_EXERCISE:_
Which lines hold the string "yellow"? Copy each of them from the material below.

_SOURCE MATERIAL:_
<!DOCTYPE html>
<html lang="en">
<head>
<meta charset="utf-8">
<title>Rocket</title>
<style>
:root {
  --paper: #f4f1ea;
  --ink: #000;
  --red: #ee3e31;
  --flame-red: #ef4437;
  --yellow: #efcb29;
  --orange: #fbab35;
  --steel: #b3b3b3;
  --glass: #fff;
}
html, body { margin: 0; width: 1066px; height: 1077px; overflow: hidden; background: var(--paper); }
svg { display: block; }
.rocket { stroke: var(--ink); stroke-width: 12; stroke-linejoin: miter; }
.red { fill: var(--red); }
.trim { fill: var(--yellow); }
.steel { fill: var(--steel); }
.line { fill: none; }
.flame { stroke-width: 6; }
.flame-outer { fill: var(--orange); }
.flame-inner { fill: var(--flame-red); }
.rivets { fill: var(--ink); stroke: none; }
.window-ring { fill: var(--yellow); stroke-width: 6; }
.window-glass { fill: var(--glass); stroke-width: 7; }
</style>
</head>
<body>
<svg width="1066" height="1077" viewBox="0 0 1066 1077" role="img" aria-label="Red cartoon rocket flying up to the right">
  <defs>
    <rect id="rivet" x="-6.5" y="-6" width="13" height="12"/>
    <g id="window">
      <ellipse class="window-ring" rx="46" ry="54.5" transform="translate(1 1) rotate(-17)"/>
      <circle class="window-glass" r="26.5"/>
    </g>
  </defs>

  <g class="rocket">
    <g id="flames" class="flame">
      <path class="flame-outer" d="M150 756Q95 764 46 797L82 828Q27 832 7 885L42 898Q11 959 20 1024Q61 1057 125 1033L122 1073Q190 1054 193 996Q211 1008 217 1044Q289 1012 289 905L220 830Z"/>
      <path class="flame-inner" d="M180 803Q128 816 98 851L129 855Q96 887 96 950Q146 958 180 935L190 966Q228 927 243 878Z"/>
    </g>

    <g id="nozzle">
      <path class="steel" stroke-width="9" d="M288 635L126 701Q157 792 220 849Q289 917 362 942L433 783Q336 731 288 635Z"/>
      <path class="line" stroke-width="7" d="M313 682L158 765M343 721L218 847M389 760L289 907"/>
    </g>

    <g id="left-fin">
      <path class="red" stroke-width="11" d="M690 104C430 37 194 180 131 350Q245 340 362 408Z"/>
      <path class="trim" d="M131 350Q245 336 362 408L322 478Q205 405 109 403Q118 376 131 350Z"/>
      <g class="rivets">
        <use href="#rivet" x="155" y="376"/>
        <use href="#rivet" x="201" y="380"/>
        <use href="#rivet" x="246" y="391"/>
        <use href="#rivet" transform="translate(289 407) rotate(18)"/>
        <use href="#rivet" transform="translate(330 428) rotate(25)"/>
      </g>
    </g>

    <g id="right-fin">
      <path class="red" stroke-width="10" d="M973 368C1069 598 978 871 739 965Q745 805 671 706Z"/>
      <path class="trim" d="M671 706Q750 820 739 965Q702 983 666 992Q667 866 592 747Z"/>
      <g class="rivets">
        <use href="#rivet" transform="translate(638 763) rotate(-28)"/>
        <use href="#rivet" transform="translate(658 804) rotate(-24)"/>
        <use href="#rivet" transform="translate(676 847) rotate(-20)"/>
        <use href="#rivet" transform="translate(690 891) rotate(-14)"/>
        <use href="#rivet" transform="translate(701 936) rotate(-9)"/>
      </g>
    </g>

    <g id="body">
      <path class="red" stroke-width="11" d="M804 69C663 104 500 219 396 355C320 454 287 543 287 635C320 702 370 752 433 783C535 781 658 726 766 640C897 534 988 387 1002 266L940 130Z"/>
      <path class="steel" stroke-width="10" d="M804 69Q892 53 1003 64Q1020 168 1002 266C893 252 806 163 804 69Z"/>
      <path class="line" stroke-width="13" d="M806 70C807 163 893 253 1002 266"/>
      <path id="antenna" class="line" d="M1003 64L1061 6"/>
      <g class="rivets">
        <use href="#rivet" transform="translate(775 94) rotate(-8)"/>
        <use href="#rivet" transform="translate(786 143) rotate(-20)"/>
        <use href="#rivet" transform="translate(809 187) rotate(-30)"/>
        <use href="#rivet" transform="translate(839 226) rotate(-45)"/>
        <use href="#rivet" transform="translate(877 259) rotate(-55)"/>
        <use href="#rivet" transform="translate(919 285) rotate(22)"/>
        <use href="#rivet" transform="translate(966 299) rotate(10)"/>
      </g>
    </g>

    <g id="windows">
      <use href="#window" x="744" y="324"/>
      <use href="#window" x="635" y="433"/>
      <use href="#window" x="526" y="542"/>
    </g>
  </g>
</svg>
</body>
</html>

_RESPONSE AREA:_
  --yellow: #efcb29;
.trim { fill: var(--yellow); }
.window-ring { fill: var(--yellow); stroke-width: 6; }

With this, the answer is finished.